EXERCISE
Repeat the records below exactly. Omit the pictures.

= Beginning of Section =

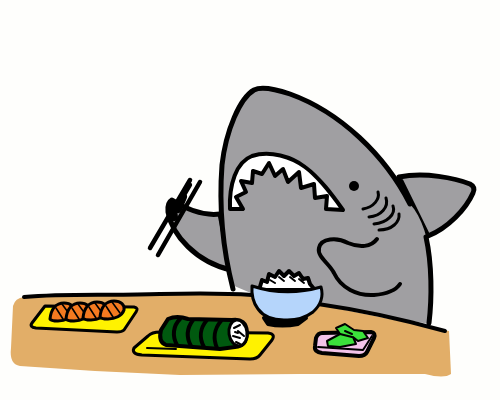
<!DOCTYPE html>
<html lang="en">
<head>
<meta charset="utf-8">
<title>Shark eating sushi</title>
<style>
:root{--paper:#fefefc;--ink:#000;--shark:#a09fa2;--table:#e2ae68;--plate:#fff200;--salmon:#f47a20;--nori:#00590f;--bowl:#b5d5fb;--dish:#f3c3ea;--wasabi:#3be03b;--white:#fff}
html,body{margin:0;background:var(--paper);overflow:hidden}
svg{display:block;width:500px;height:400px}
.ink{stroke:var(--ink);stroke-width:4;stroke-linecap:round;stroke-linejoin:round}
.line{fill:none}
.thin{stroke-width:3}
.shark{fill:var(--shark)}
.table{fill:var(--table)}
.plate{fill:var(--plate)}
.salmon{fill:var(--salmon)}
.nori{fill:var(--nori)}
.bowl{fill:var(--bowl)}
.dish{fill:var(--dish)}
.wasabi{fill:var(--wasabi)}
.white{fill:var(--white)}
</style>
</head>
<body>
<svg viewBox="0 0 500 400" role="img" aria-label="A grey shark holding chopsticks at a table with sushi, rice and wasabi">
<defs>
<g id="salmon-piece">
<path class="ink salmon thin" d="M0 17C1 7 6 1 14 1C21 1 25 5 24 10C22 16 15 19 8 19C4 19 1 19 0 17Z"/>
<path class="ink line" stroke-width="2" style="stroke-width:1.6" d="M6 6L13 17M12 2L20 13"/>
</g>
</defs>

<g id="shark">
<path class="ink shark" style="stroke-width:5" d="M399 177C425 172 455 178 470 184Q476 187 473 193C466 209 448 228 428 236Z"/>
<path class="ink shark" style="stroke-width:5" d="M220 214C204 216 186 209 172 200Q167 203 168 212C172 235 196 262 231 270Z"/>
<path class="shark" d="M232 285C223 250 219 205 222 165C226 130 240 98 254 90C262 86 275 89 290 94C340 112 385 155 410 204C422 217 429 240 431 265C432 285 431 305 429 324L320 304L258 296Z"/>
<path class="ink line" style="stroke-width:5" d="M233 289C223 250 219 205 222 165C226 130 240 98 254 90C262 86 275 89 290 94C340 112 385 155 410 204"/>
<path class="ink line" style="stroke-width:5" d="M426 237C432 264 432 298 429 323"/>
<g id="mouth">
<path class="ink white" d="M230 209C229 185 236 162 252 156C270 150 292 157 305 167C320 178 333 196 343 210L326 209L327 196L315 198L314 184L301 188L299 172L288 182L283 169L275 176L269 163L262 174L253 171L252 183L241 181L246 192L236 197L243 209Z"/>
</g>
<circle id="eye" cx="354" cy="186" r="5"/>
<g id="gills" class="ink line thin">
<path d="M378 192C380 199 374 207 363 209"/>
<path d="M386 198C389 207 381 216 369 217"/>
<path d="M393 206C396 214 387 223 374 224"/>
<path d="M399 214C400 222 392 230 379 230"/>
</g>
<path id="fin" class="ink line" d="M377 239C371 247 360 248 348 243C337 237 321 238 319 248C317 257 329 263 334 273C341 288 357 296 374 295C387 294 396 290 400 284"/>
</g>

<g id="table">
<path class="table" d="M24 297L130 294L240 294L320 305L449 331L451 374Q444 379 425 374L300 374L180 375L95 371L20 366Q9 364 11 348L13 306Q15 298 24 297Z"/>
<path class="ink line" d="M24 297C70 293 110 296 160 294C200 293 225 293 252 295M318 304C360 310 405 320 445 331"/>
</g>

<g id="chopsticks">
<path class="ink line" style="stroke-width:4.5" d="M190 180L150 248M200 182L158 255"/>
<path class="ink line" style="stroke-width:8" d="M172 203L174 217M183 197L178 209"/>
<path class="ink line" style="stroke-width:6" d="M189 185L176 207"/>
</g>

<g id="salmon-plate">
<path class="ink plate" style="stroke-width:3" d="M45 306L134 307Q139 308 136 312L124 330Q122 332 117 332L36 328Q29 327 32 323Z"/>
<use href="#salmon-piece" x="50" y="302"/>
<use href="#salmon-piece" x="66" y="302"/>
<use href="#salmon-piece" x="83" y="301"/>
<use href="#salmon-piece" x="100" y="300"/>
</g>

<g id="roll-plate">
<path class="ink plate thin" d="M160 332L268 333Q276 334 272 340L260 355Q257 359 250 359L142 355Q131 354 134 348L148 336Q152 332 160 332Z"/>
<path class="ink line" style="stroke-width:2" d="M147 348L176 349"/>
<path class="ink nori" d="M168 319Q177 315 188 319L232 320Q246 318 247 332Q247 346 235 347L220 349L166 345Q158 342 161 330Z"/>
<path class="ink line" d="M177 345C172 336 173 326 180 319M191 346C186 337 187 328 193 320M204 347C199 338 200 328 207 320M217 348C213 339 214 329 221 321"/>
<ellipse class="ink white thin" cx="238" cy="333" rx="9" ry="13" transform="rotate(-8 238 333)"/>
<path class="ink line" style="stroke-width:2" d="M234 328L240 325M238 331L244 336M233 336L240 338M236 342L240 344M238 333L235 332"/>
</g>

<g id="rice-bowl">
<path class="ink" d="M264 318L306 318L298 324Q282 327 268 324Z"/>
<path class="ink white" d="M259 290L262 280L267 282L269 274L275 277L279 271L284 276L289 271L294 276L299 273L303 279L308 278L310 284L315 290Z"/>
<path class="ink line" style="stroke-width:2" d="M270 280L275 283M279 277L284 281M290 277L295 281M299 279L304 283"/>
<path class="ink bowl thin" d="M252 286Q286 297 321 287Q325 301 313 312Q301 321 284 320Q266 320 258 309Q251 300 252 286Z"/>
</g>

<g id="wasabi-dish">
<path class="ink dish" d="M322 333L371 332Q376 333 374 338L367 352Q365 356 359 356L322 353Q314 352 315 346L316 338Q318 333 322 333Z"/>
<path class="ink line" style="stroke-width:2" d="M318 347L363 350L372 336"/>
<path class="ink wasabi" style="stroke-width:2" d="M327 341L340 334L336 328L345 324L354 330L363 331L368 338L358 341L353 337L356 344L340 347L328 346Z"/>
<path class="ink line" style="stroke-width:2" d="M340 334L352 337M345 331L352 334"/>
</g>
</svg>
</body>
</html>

= End of Section =

SOLUTION
<!DOCTYPE html>
<html lang="en">
<head>
<meta charset="utf-8">
<title>Shark eating sushi</title>
<style>
:root{--paper:#fefefc;--ink:#000;--shark:#a09fa2;--table:#e2ae68;--plate:#fff200;--salmon:#f47a20;--nori:#00590f;--bowl:#b5d5fb;--dish:#f3c3ea;--wasabi:#3be03b;--white:#fff}
html,body{margin:0;background:var(--paper);overflow:hidden}
svg{display:block;width:500px;height:400px}
.ink{stroke:var(--ink);stroke-width:4;stroke-linecap:round;stroke-linejoin:round}
.line{fill:none}
.thin{stroke-width:3}
.shark{fill:var(--shark)}
.table{fill:var(--table)}
.plate{fill:var(--plate)}
.salmon{fill:var(--salmon)}
.nori{fill:var(--nori)}
.bowl{fill:var(--bowl)}
.dish{fill:var(--dish)}
.wasabi{fill:var(--wasabi)}
.white{fill:var(--white)}
</style>
</head>
<body>
<svg viewBox="0 0 500 400" role="img" aria-label="A grey shark holding chopsticks at a table with sushi, rice and wasabi">
<defs>
<g id="salmon-piece">
<path class="ink salmon thin" d="M0 17C1 7 6 1 14 1C21 1 25 5 24 10C22 16 15 19 8 19C4 19 1 19 0 17Z"/>
<path class="ink line" stroke-width="2" style="stroke-width:1.6" d="M6 6L13 17M12 2L20 13"/>
</g>
</defs>

<g id="shark">
<path class="ink shark" style="stroke-width:5" d="M399 177C425 172 455 178 470 184Q476 187 473 193C466 209 448 228 428 236Z"/>
<path class="ink shark" style="stroke-width:5" d="M220 214C204 216 186 209 172 200Q167 203 168 212C172 235 196 262 231 270Z"/>
<path class="shark" d="M232 285C223 250 219 205 222 165C226 130 240 98 254 90C262 86 275 89 290 94C340 112 385 155 410 204C422 217 429 240 431 265C432 285 431 305 429 324L320 304L258 296Z"/>
<path class="ink line" style="stroke-width:5" d="M233 289C223 250 219 205 222 165C226 130 240 98 254 90C262 86 275 89 290 94C340 112 385 155 410 204"/>
<path class="ink line" style="stroke-width:5" d="M426 237C432 264 432 298 429 323"/>
<g id="mouth">
<path class="ink white" d="M230 209C229 185 236 162 252 156C270 150 292 157 305 167C320 178 333 196 343 210L326 209L327 196L315 198L314 184L301 188L299 172L288 182L283 169L275 176L269 163L262 174L253 171L252 183L241 181L246 192L236 197L243 209Z"/>
</g>
<circle id="eye" cx="354" cy="186" r="5"/>
<g id="gills" class="ink line thin">
<path d="M378 192C380 199 374 207 363 209"/>
<path d="M386 198C389 207 381 216 369 217"/>
<path d="M393 206C396 214 387 223 374 224"/>
<path d="M399 214C400 222 392 230 379 230"/>
</g>
<path id="fin" class="ink line" d="M377 239C371 247 360 248 348 243C337 237 321 238 319 248C317 257 329 263 334 273C341 288 357 296 374 295C387 294 396 290 400 284"/>
</g>

<g id="table">
<path class="table" d="M24 297L130 294L240 294L320 305L449 331L451 374Q444 379 425 374L300 374L180 375L95 371L20 366Q9 364 11 348L13 306Q15 298 24 297Z"/>
<path class="ink line" d="M24 297C70 293 110 296 160 294C200 293 225 293 252 295M318 304C360 310 405 320 445 331"/>
</g>

<g id="chopsticks">
<path class="ink line" style="stroke-width:4.5" d="M190 180L150 248M200 182L158 255"/>
<path class="ink line" style="stroke-width:8" d="M172 203L174 217M183 197L178 209"/>
<path class="ink line" style="stroke-width:6" d="M189 185L176 207"/>
</g>

<g id="salmon-plate">
<path class="ink plate" style="stroke-width:3" d="M45 306L134 307Q139 308 136 312L124 330Q122 332 117 332L36 328Q29 327 32 323Z"/>
<use href="#salmon-piece" x="50" y="302"/>
<use href="#salmon-piece" x="66" y="302"/>
<use href="#salmon-piece" x="83" y="301"/>
<use href="#salmon-piece" x="100" y="300"/>
</g>

<g id="roll-plate">
<path class="ink plate thin" d="M160 332L268 333Q276 334 272 340L260 355Q257 359 250 359L142 355Q131 354 134 348L148 336Q152 332 160 332Z"/>
<path class="ink line" style="stroke-width:2" d="M147 348L176 349"/>
<path class="ink nori" d="M168 319Q177 315 188 319L232 320Q246 318 247 332Q247 346 235 347L220 349L166 345Q158 342 161 330Z"/>
<path class="ink line" d="M177 345C172 336 173 326 180 319M191 346C186 337 187 328 193 320M204 347C199 338 200 328 207 320M217 348C213 339 214 329 221 321"/>
<ellipse class="ink white thin" cx="238" cy="333" rx="9" ry="13" transform="rotate(-8 238 333)"/>
<path class="ink line" style="stroke-width:2" d="M234 328L240 325M238 331L244 336M233 336L240 338M236 342L240 344M238 333L235 332"/>
</g>

<g id="rice-bowl">
<path class="ink" d="M264 318L306 318L298 324Q282 327 268 324Z"/>
<path class="ink white" d="M259 290L262 280L267 282L269 274L275 277L279 271L284 276L289 271L294 276L299 273L303 279L308 278L310 284L315 290Z"/>
<path class="ink line" style="stroke-width:2" d="M270 280L275 283M279 277L284 281M290 277L295 281M299 279L304 283"/>
<path class="ink bowl thin" d="M252 286Q286 297 321 287Q325 301 313 312Q301 321 284 320Q266 320 258 309Q251 300 252 286Z"/>
</g>

<g id="wasabi-dish">
<path class="ink dish" d="M322 333L371 332Q376 333 374 338L367 352Q365 356 359 356L322 353Q314 352 315 346L316 338Q318 333 322 333Z"/>
<path class="ink line" style="stroke-width:2" d="M318 347L363 350L372 336"/>
<path class="ink wasabi" style="stroke-width:2" d="M327 341L340 334L336 328L345 324L354 330L363 331L368 338L358 341L353 337L356 344L340 347L328 346Z"/>
<path class="ink line" style="stroke-width:2" d="M340 334L352 337M345 331L352 334"/>
</g>
</svg>
</body>
</html>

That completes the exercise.